Global Carbon Market Institutions: An Assessment of Governance Challenges and Functions in the Carbon Market
In late 2008, British Prime Minister Gordon Brown commissioned his Special Representative on Carbon Trading, Mark Lazarowicz MP, to draft a report identifying the current role of emissions trading systems and possible challenges going forward. Michael Mehling of the Ecologic Institute in Washington DC was asked to prepare one of four background papers for the main report. His study, entitled “Global Carbon Market Institutions: An Assessment of Governance Challenges and Functions in the Carbon Market”, stresses the institutional needs for linking carbon markets across nations and ensuring market efficiency. He also matches governance challenges with possible institutional solutions. The full report (“Global Carbon Trading: A Framework for Reducing Emissions”) was launched in London on 20 July 2009 by Mark Lazarowicz.
In its background report, Ecologic analyzed the institutional requirements to provide carbon markets with strengthened governance functions, such as market oversight and environmental stringency assurance.
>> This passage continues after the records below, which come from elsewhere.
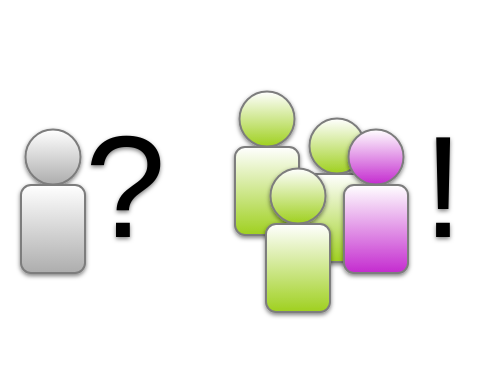
<!DOCTYPE html>
<html lang="en">
<head>
<meta charset="utf-8">
<title>One alone, one in a group</title>
<style>
:root {
  --paper: #ffffff;
  --outline: #7d7d7d;
  --ink: #000000;
  --grey: #adadad;
  --green: #9fd01f;
  --magenta: #c42bcf;
}
html, body { margin: 0; background: var(--paper); overflow: hidden; }
svg { display: block; width: 500px; height: 376px; }
.person { stroke: var(--outline); stroke-width: 2; filter: url(#soft-shadow); }
.grey { fill: url(#grey-fade); }
.green { fill: url(#green-fade); }
.magenta { fill: url(#magenta-fade); }
.mark { font: 145px "Liberation Sans", Arial, sans-serif; fill: var(--ink); filter: url(#soft-shadow); }
stop { stop-color: var(--paper); }
.grey-end { stop-color: var(--grey); }
.green-end { stop-color: var(--green); }
.magenta-end { stop-color: var(--magenta); }
</style>
</head>
<body>
<svg viewBox="0 0 500 376" role="img" aria-label="A lone grey figure with a question mark, and a magenta figure among green figures with an exclamation mark">
  <defs>
    <linearGradient id="grey-fade" x1="0" y1="0" x2="0" y2="1"><stop offset="0"/><stop class="grey-end" offset="1"/></linearGradient>
    <linearGradient id="green-fade" x1="0" y1="0" x2="0" y2="1"><stop offset="0"/><stop class="green-end" offset="1"/></linearGradient>
    <linearGradient id="magenta-fade" x1="0" y1="0" x2="0" y2="1"><stop offset="0"/><stop class="magenta-end" offset="1"/></linearGradient>
    <filter id="soft-shadow" x="-20%" y="-20%" width="140%" height="140%">
      <feDropShadow dx="0" dy="2" stdDeviation="2" flood-color="#000" flood-opacity="0.5"/>
    </filter>
    <g id="figure">
      <rect x="-32" y="28" width="64" height="88" rx="10"/>
      <circle r="27.5"/>
    </g>
  </defs>

  <g id="alone">
    <g class="person grey"><use href="#figure" x="53" y="157"/></g>
    <text class="mark" x="85" y="237">?</text>
  </g>

  <g id="group">
    <g class="person green"><use href="#figure" x="267" y="119"/></g>
    <g class="person green"><use href="#figure" x="337" y="146"/></g>
    <g class="person magenta"><use href="#figure" x="376" y="157"/></g>
    <g class="person green"><use href="#figure" x="298" y="196"/></g>
    <text class="mark" x="423" y="237">!</text>
  </g>
</svg>
</body>
</html>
The interplay between market forces and mitigation objectives is of vital importance when considering the possibility of linking carbon markets between nations. Without assurances of environmental stringency and adequate market operation, integrating markets from different jurisdictions will be highly challenging, if not impossible.
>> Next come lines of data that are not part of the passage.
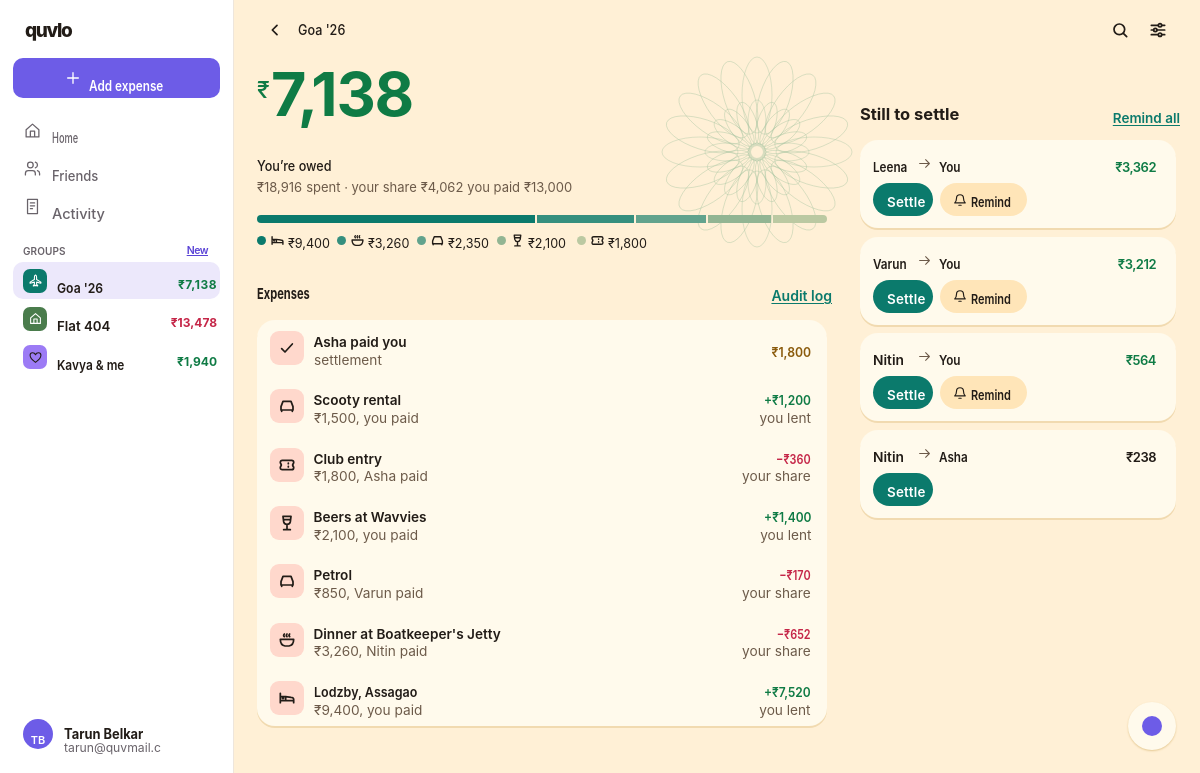
<!DOCTYPE html>
<html lang="en">
<head>
<meta charset="utf-8">
<title>Goa '26 – group expenses</title>
<style>
:root{--cream:#fff0d6;--card:#fffaec;--edge:#f1dab0;--ink:#221c17;--muted:#6c5a49;--grey:#69636a;--violet:#6d5ce7;--teal:#0b7a6c;--green:#0f7b45;--red:#c52648;--amber:#8a5a0b;--peach:#ffd8cc;--butter:#ffe5b8}
*{box-sizing:border-box;margin:0;padding:0}
body{width:1200px;height:773px;overflow:hidden;display:grid;grid-template-columns:234px 966px;background:var(--cream);color:var(--ink);font:500 14px/20px Inter,sans-serif;white-space:nowrap}
ul{list-style:none}
a{color:inherit;text-decoration:none}
.defs{position:absolute;width:0;height:0}
.icon{width:16px;height:16px;flex:none;fill:none;stroke:currentColor;stroke-width:2;stroke-linecap:round;stroke-linejoin:round}
.fit{display:inline-block;transform:scaleX(var(--fit));transform-origin:left}
.link{color:var(--teal);font-weight:600;text-decoration:underline;text-underline-offset:2px}

.sidebar{height:773px;background:#fff;border-right:1px solid #eee6dc;padding:20px 13px 0;display:flex;flex-direction:column}
.wordmark{padding-left:12px;font-size:19px;font-weight:800;line-height:22px;letter-spacing:-1.3px}
.add{margin-top:16px;height:40px;border-radius:10px;background:var(--violet);color:#fff;display:flex;align-items:center;padding-left:52px;gap:8px;font-weight:600}
.add .fit{--fit:.84;margin-top:15px}
.nav{margin-top:21px}
.nav a{display:flex;align-items:center;height:38px;padding-left:11px;gap:11px;color:var(--grey)}
.nav .icon{width:17px;height:17px;margin-top:-16px;stroke-width:1.8}
.groups-head{display:flex;justify-content:space-between;padding:0 12px 0 10px;margin-top:8px;height:20px;font-size:10px;font-weight:600;letter-spacing:.1px;color:var(--grey)}
.groups-head a{color:#5a43d6;font-size:10.5px;letter-spacing:-.5px;text-decoration:underline}
.groups{margin-top:1px;display:grid;gap:1.4px}
.groups a{display:flex;align-items:center;height:37px;border-radius:10px;padding:0 3px 0 10px;font-weight:600}
.groups .current{background:#ece8fb}
.tile{width:24px;height:24px;border-radius:7px;display:grid;place-items:center;color:#fff;background:var(--tile)}
.tile .icon{width:13px;height:13px}
.groups .name{margin:15px auto 0 10px;font-size:13.7px}
.groups .sum{margin-top:9px;font-size:12px;font-weight:700}
.account{margin-top:auto;height:54px;display:flex;padding-left:10px;gap:11px}
.avatar{width:30px;height:30px;border-radius:50%;background:var(--violet);color:#fff;font-size:11px;font-weight:600;text-align:center;line-height:42px}
.account b{display:block;height:17px;line-height:30px;font-weight:700}
.account b .fit{--fit:.92}
.account small{display:block;font-size:12.2px;line-height:24px;font-weight:400;color:var(--grey)}

.topbar{height:60px;display:flex;align-items:center;padding:0 34px 0 33px}
.topbar .icon{stroke-width:2.6}
.topbar h1{font-size:14px;font-weight:500;margin:0 auto 0 15px}
.topbar h1 .fit{--fit:.9}
.topbar .tools{display:flex;gap:22px}
.content{display:grid;grid-template-columns:570px 320px;column-gap:33px;padding-left:23px}

.ledger{position:relative}
.rosette{position:absolute;left:400px;top:-8px;width:200px;height:200px;fill:none;stroke:#a3c3a0;stroke-opacity:.42;stroke-width:.9}
.ledger>*:not(.rosette){position:relative}
.total{display:flex;margin-top:4px;height:60px;line-height:60px;font-size:61px;font-weight:700;letter-spacing:-1.2px;color:var(--green)}
.total span{font-size:23px;line-height:52px;font-weight:500;letter-spacing:0;width:14px}
.owed{margin-top:32px;height:20px}
.owed .fit{--fit:.9}
.summary{margin-top:1px;height:20px;display:flex;gap:4px;font-size:13px;font-weight:400;color:var(--muted)}
.bar{margin-top:18px;height:8px;display:flex;gap:2px;border-radius:4px;overflow:hidden}
.bar i{flex:var(--part) 0 0;background:var(--tone)}
.legend{margin-top:11px;height:20px;display:grid;grid-template-columns:repeat(5,80px);font-size:12.6px;font-weight:400}
.legend li{display:flex;align-items:center}
.legend i{width:9px;height:9px;border-radius:50%;background:var(--tone);margin:-7px 5px 0 0}
.legend .icon{width:13px;height:13px;margin:-7px 4px 0 0;stroke-width:2.6}
.section-head{display:flex;justify-content:space-between;height:20px;margin:30px -5px 16px 0}
.section-head h2{font-size:15px;font-weight:700}
.section-head h2 .fit{--fit:.74}
.section-head .link{margin-top:2px}
.expenses{height:406px;background:var(--card);padding:11px 16px 0 13px;display:grid;grid-auto-rows:58.35px}
.panel{border-radius:18px;box-shadow:0 2px 0 var(--edge)}
.expenses li{display:grid;grid-template-columns:34px 1fr auto;column-gap:9.5px;align-items:start;line-height:18px}
.badge{width:34px;height:34px;border-radius:9px;background:var(--peach);display:grid;place-items:center}
.badge .icon{width:16px;height:16px;stroke-width:2.6}
.entry,.share{padding-top:2px}
.entry b{display:block;font-weight:600;font-size:13.6px}
.entry small,.share small{display:block;margin-top:.5px;font-size:12.9px;font-weight:400;color:var(--muted);transform:scaleX(1.06);transform-origin:left}
.share{text-align:right}
.share b{display:block;font-size:13px;font-weight:600;transform:scaleX(var(--fit))}
.share b,.share small{transform-origin:right}
.lent b{--fit:.92;color:var(--green)}
.owe b{--fit:.84;color:var(--red)}
.paid{padding-top:12px}
.paid b{--fit:.94;color:var(--amber)}

.settle-head{display:flex;justify-content:space-between;margin-top:44px;height:20px}
.settle-head h2{font-size:16.5px;font-weight:700}
.settle-head .link{margin-top:4px;font-size:13.5px}
.debts{width:316px;margin-top:16px;display:grid;gap:8.7px}
.debts li{height:88px;background:var(--card);padding:17px 20px 0 13px}
.pair{display:flex;height:20px;font-size:13px;font-weight:600}
.pair .fit{--fit:.9;width:34px}
.pair .icon{width:13px;height:13px;margin:0 8px 0 11px;color:var(--muted)}
.pair .sum{margin-left:auto;letter-spacing:-.5px}
.actions{display:flex;gap:7px;margin-top:6px}
.pill{height:33px;border-radius:17px;display:flex;align-items:center;font-size:13.4px;font-weight:600;line-height:38px}
.do{width:60px;padding:5px 0 0 14px;background:var(--teal);color:#fff;letter-spacing:.2px}
.nudge{width:87px;padding-left:13px;background:var(--butter)}
.nudge .icon{width:14px;height:14px;margin-right:4px}
.nudge .fit{--fit:.82;margin-top:5px}
.helper{position:absolute;left:1128px;top:702px;width:48px;height:48px;border-radius:50%;background:var(--card);box-shadow:0 1px 2px #e5c992;display:grid;place-items:center}
.helper i{width:20px;height:20px;border-radius:50%;background:var(--violet)}
.up{color:var(--green)}.down{color:var(--red)}
</style>
</head>
<body>
<svg class="defs" aria-hidden="true"><defs>
<symbol id="plus" viewBox="0 0 24 24"><path d="M12 4v16M4 12h16"/></symbol>
<symbol id="home" viewBox="0 0 24 24"><path d="M3 11l9-8 9 8v10H3zM9 21v-8h6v8"/></symbol>
<symbol id="friends" viewBox="0 0 24 24"><circle cx="9" cy="7" r="4"/><path d="M2 21v-2q0-4 4-4h6q4 0 4 4v2M16 3q3 1 3 4t-3 4M22 21v-2q0-3-3-4"/></symbol>
<symbol id="receipt" viewBox="0 0 24 24"><path d="M5 2h14v20H5zM9 7h6M9 11h6M9 15h3"/></symbol>
<symbol id="plane" viewBox="0 0 24 24"><path d="M12 2q-2 1-2 4v4l-8 5v2l8-2v4l-2 2v1l4-1 4 1v-1l-2-2v-4l8 2v-2l-8-5V6q0-3-2-4z"/></symbol>
<symbol id="heart" viewBox="0 0 24 24"><path d="M12 21C2 14 2 10 2 8c0-6 8-6 10-1 2-5 10-5 10 1 0 2 0 6-10 13z"/></symbol>
<symbol id="back" viewBox="0 0 24 24"><path d="M15 5l-7 7 7 7"/></symbol>
<symbol id="search" viewBox="0 0 24 24"><circle cx="11" cy="11" r="8"/><path d="M17 17l5 5"/></symbol>
<symbol id="sliders" viewBox="0 0 24 24"><path d="M2 5h10M18 5h4M2 12h3M11 12h11M2 19h10M18 19h4"/><circle cx="15" cy="5" r="2.5"/><circle cx="8" cy="12" r="2.5"/><circle cx="15" cy="19" r="2.5"/></symbol>
<symbol id="check" viewBox="0 0 24 24"><path d="M4 13l5 5L20 6"/></symbol>
<symbol id="car" viewBox="0 0 24 24"><path d="M3 18v-5l3-8h12l3 8v5zM4 18v2M20 18v2"/></symbol>
<symbol id="ticket" viewBox="0 0 24 24"><path d="M5 5h14q3 0 3 3v1q-3 3 0 6v1q0 3-3 3H5q-3 0-3-3v-1q3-3 0-6V8q0-3 3-3zM14 9v1M14 14v1"/></symbol>
<symbol id="glass" viewBox="0 0 24 24"><path d="M6 2h12l-1 8q-1 4-5 4t-5-4zM12 14v8M7 22h10M7 7h10"/></symbol>
<symbol id="bowl" viewBox="0 0 24 24"><path d="M2 11h20q0 9-7 10H9q-7-1-7-10zM8 7q-2-2 0-4M12 7q-2-2 0-4M16 7q-2-2 0-4"/></symbol>
<symbol id="bed" viewBox="0 0 24 24"><path d="M2 5v14M2 16h20v3M22 16v-2q0-3-4-3l-8-1v6M2 10h8"/><circle cx="6" cy="12" r="1"/></symbol>
<symbol id="arrow" viewBox="0 0 24 24"><path d="M3 12h18M14 5l7 7-7 7"/></symbol>
<symbol id="bell" viewBox="0 0 24 24"><path d="M3 17q3-3 3-8 0-6 6-6t6 6q0 5 3 8zM10 21h4"/></symbol>
</defs></svg>

<aside class="sidebar">
  <div class="wordmark">quvlo</div>
  <a class="add" href="#"><svg class="icon"><use href="#plus"/></svg><span class="fit">Add expense</span></a>
  <nav class="nav">
    <a href="#"><svg class="icon"><use href="#home"/></svg><span class="fit" style="--fit:.66">Home</span></a>
    <a href="#"><svg class="icon"><use href="#friends"/></svg><span class="fit" style="--fit:.93">Friends</span></a>
    <a href="#"><svg class="icon"><use href="#receipt"/></svg><span class="fit" style="--fit:1.04">Activity</span></a>
  </nav>
  <div class="groups-head"><span>GROUPS</span><a href="#">New</a></div>
  <nav class="groups">
    <a class="current" href="#"><span class="tile" style="--tile:#0b7a6c"><svg class="icon"><use href="#plane"/></svg></span><span class="name fit" style="--fit:.89">Goa '26</span><span class="sum up" style="letter-spacing:.5px">₹7,138</span></a>
    <a href="#"><span class="tile" style="--tile:#4a7c4c"><svg class="icon"><use href="#home"/></svg></span><span class="name fit" style="--fit:.97">Flat 404</span><span class="sum down">₹13,478</span></a>
    <a href="#"><span class="tile" style="--tile:#9c7bf5;color:#221c17"><svg class="icon"><use href="#heart"/></svg></span><span class="name fit" style="--fit:.87">Kavya &amp; me</span><span class="sum up">₹1,940</span></a>
  </nav>
  <div class="account"><span class="avatar">TB</span><div><b><span class="fit">Tarun Belkar</span></b><small>tarun@quvmail.c</small></div></div>
</aside>

<main>
  <header class="topbar">
    <svg class="icon"><use href="#back"/></svg><h1><span class="fit">Goa '26</span></h1>
    <div class="tools"><svg class="icon"><use href="#search"/></svg><svg class="icon"><use href="#sliders"/></svg></div>
  </header>
  <div class="content">
    <section class="ledger">
      <svg class="rosette" viewBox="-100 -100 200 200" aria-hidden="true"><defs>
        <g id="petal"><ellipse cy="-57" rx="15" ry="38"/><ellipse cy="-30" rx="9" ry="22"/></g>
        <g id="pair"><use href="#petal"/><use href="#petal" transform="rotate(18)"/></g>
        <g id="quarter"><use href="#pair"/><use href="#pair" transform="rotate(36)"/><use href="#petal" transform="rotate(72)"/></g></defs>
        <use href="#quarter"/><use href="#quarter" transform="rotate(90)"/><use href="#quarter" transform="rotate(180)"/><use href="#quarter" transform="rotate(270)"/>
        <circle r="9"/><circle r="7" fill="#fff0d6" stroke-width="2"/>
      </svg>
      <p class="total"><span>₹</span>7,138</p>
      <p class="owed"><span class="fit">You’re owed</span></p>
      <p class="summary"><span>₹18,916</span><span>spent · your share</span><span>₹4,062</span><span>you paid</span><span>₹13,000</span></p>
      <div class="bar"><i style="--part:278;--tone:#0b7a6c"></i><i style="--part:97;--tone:#358f7e"></i><i style="--part:70;--tone:#62a38d"></i><i style="--part:63;--tone:#92b593"></i><i style="--part:54;--tone:#bbc9a2"></i></div>
      <ul class="legend">
        <li><i style="--tone:#0b7a6c"></i><svg class="icon"><use href="#bed"/></svg>₹9,400</li>
        <li><i style="--tone:#358f7e"></i><svg class="icon"><use href="#bowl"/></svg>₹3,260</li>
        <li><i style="--tone:#62a38d"></i><svg class="icon"><use href="#car"/></svg>₹2,350</li>
        <li><i style="--tone:#92b593"></i><svg class="icon"><use href="#glass"/></svg>₹2,100</li>
        <li><i style="--tone:#bbc9a2"></i><svg class="icon"><use href="#ticket"/></svg>₹1,800</li>
      </ul>
      <div class="section-head"><h2><span class="fit">Expenses</span></h2><a class="link" href="#">Audit log</a></div>
      <ul class="expenses panel">
        <li><span class="badge"><svg class="icon"><use href="#check"/></svg></span><div class="entry"><b>Asha paid you</b><small>settlement</small></div><div class="share paid"><b>₹1,800</b></div></li>
        <li><span class="badge"><svg class="icon"><use href="#car"/></svg></span><div class="entry"><b>Scooty rental</b><small>₹1,500, you paid</small></div><div class="share lent"><b>+₹1,200</b><small>you lent</small></div></li>
        <li><span class="badge"><svg class="icon"><use href="#ticket"/></svg></span><div class="entry"><b>Club entry</b><small>₹1,800, Asha paid</small></div><div class="share owe"><b>−₹360</b><small>your share</small></div></li>
        <li><span class="badge"><svg class="icon"><use href="#glass"/></svg></span><div class="entry"><b>Beers at Wavvies</b><small>₹2,100, you paid</small></div><div class="share lent"><b>+₹1,400</b><small>you lent</small></div></li>
        <li><span class="badge"><svg class="icon"><use href="#car"/></svg></span><div class="entry"><b>Petrol</b><small>₹850, Varun paid</small></div><div class="share owe"><b>−₹170</b><small>your share</small></div></li>
        <li><span class="badge"><svg class="icon"><use href="#bowl"/></svg></span><div class="entry"><b>Dinner at Boatkeeper's Jetty</b><small>₹3,260, Nitin paid</small></div><div class="share owe"><b>−₹652</b><small>your share</small></div></li>
        <li><span class="badge"><svg class="icon"><use href="#bed"/></svg></span><div class="entry"><b><span class="fit" style="--fit:.92">Lodzby, Assagao</span></b><small>₹9,400, you paid</small></div><div class="share lent"><b>+₹7,520</b><small>you lent</small></div></li>
      </ul>
    </section>

    <section class="settle">
      <div class="settle-head"><h2>Still to settle</h2><a class="link" href="#">Remind all</a></div>
      <ul class="debts">
        <li class="panel"><div class="pair"><span class="fit">Leena</span><svg class="icon"><use href="#arrow"/></svg><span class="fit">You</span><span class="sum up">₹3,362</span></div><div class="actions"><a class="pill do" href="#">Settle</a><a class="pill nudge" href="#"><svg class="icon"><use href="#bell"/></svg><span class="fit">Remind</span></a></div></li>
        <li class="panel"><div class="pair"><span class="fit">Varun</span><svg class="icon"><use href="#arrow"/></svg><span class="fit">You</span><span class="sum up">₹3,212</span></div><div class="actions"><a class="pill do" href="#">Settle</a><a class="pill nudge" href="#"><svg class="icon"><use href="#bell"/></svg><span class="fit">Remind</span></a></div></li>
        <li class="panel"><div class="pair"><span class="fit" style="--fit:1.06">Nitin</span><svg class="icon"><use href="#arrow"/></svg><span class="fit">You</span><span class="sum up">₹564</span></div><div class="actions"><a class="pill do" href="#">Settle</a><a class="pill nudge" href="#"><svg class="icon"><use href="#bell"/></svg><span class="fit">Remind</span></a></div></li>
        <li class="panel"><div class="pair"><span class="fit" style="--fit:1.06">Nitin</span><svg class="icon"><use href="#arrow"/></svg><span class="fit">Asha</span><span class="sum">₹238</span></div><div class="actions"><a class="pill do" href="#">Settle</a></div></li>
      </ul>
    </section>
  </div>
  <a class="helper" href="#" aria-label="Assistant"><i></i></a>
</main>
</body>
</html>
To better facilitate linking, the background report identifies major governance challenges and institutional functions to address these challenges. Acknowledging the likelihood of different development scenarios, the report addresses both centralized and decentralized alternatives. One example of the governance challenges highlighted in the report is the need to address speculation and market abuse. Centralized institutional responses to market abuse include jointly defined, mandatory minimum margin requirements, bidding and position limits, and sanctions for violations. Decentralized options include the informal definition of standard practices on bidding and position limits as well as margin requirements, the adoption of a voluntary code of conduct, or the suggestion of minimum sanctions for violators.
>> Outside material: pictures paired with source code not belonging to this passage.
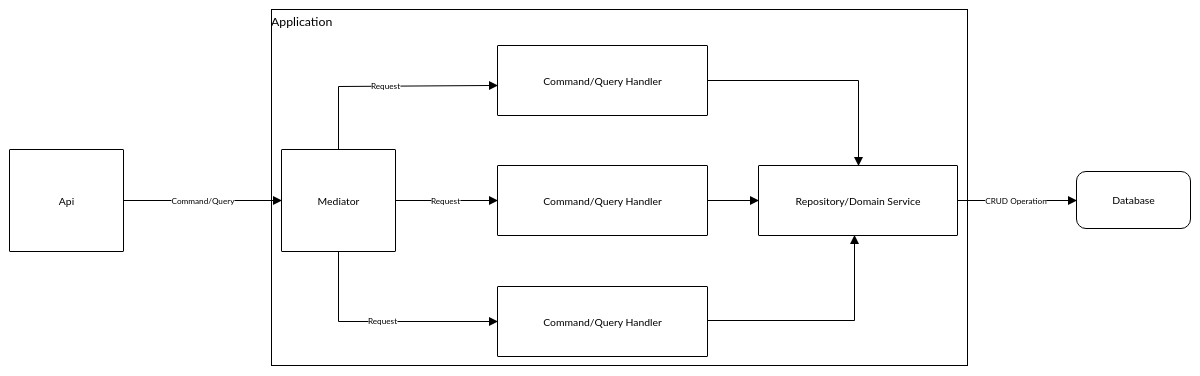
<!DOCTYPE html>
<html lang="en">
<head>
<meta charset="utf-8">
<title>Mediator application flow</title>
<style>
:root { --ink: #000; --paper: #fff; }
* { box-sizing: border-box; }
html, body { margin: 0; overflow: hidden; background: var(--paper); }
.diagram {
  position: relative; width: 1200px; height: 376px; overflow: hidden;
  background: var(--paper); color: var(--ink);
  font-family: Lato, "Open Sans", sans-serif; font-size: 10.4px; line-height: 14px;
}
.boundary, .node, .label, .connectors { position: absolute; }
.boundary { left: 271px; top: 9px; width: 697px; height: 357px; border: 1px solid var(--ink); }
.boundary h1 { margin: 4px 0 0 -1px; font-size: 12.3px; font-weight: 400; line-height: 16px; }
.connectors { left: 0; top: 0; }
.connectors .line { fill: none; stroke: var(--ink); stroke-width: 1; }
.node {
  display: flex; align-items: center; justify-content: center;
  border: 1px solid var(--ink); border-radius: 1px; background: var(--paper); white-space: nowrap;
}
.api { left: 9px; top: 149px; width: 115px; height: 103px; }
.mediator { left: 281px; top: 149px; width: 115px; height: 103px; }
.handler { left: 497px; width: 211px; height: 71px; }
.handler-top { top: 45px; }
.handler-middle { top: 165px; }
.handler-bottom { top: 286px; }
.repository { left: 758px; top: 165px; width: 200px; height: 71px; }
.database { left: 1076px; top: 171px; width: 115px; height: 58px; border-radius: 10px; }
.label {
  transform: translate(-50%, -50%); background: var(--paper);
  font-size: 8.2px; line-height: 10px; white-space: nowrap;
}
.label-command { left: 203px; top: 201px; }
.label-request-top { left: 385.5px; top: 86px; }
.label-request-middle { left: 445.5px; top: 201px; }
.label-request-bottom { left: 382.5px; top: 321px; }
.label-crud { left: 1016px; top: 201px; }
</style>
</head>
<body>
<main class="diagram">
  <section class="boundary"><h1>Application</h1></section>

  <svg class="connectors" width="1200" height="376" viewBox="0 0 1200 376" aria-hidden="true">
    <defs>
      <polygon id="arrowhead" points="0,0 -9,-4.5 -9,4.5"/>
    </defs>
    <g class="line">
      <path d="M124 200.5H274"/>
      <path d="M338.5 150V86.5L490 85.5"/>
      <path d="M396 200.5H490"/>
      <path d="M338.5 251V321.5H490"/>
      <path d="M708 80.5H858.5V158"/>
      <path d="M708 200.5H751"/>
      <path d="M708 320.5H854.5V243"/>
      <path d="M958 200.5H1069"/>
    </g>
    <g fill="#000">
      <use href="#arrowhead" x="282" y="200.5"/>
      <use href="#arrowhead" x="498" y="85.5"/>
      <use href="#arrowhead" x="498" y="200.5"/>
      <use href="#arrowhead" x="498" y="321.5"/>
      <use href="#arrowhead" x="759" y="200.5"/>
      <use href="#arrowhead" x="1077" y="200.5"/>
      <use href="#arrowhead" transform="translate(858.5 166) rotate(90)"/>
      <use href="#arrowhead" transform="translate(854.5 235) rotate(-90)"/>
    </g>
  </svg>

  <div class="label label-command">Command/Query</div>
  <div class="label label-request-top">Request</div>
  <div class="label label-request-middle">Request</div>
  <div class="label label-request-bottom">Request</div>
  <div class="label label-crud">CRUD Operation</div>

  <div class="node api" style="background:none">Api</div>
  <div class="node mediator" style="background:none">Mediator</div>
  <div class="node handler handler-top" style="background:none">Command/Query Handler</div>
  <div class="node handler handler-middle" style="background:none">Command/Query Handler</div>
  <div class="node handler handler-bottom" style="background:none">Command/Query Handler</div>
  <div class="node repository" style="background:none">Repository/Domain Service</div>
  <div class="node database" style="background:none">Database</div>
</main>
</body>
</html>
Mark Lazarowicz MP, the Prime Minister's Special Representative on Carbon Trading, launched the full report entitled "Global Carbon Trading: A Framework for Reducing Emissions" in London on 20 July 2009. The main report considers the role of cap and trade systems in the prevention of climate change, as well as the measures necessary to link and extend trading systems over time. As one of the contributing authors, Michael Mehling of the Ecologic Institute was invited to attend the launch.
Keywords: climate, emissions trading, developing countries, institutions and governance, linking, carbon market, harmonized policies, International
Last update: 19.08.2009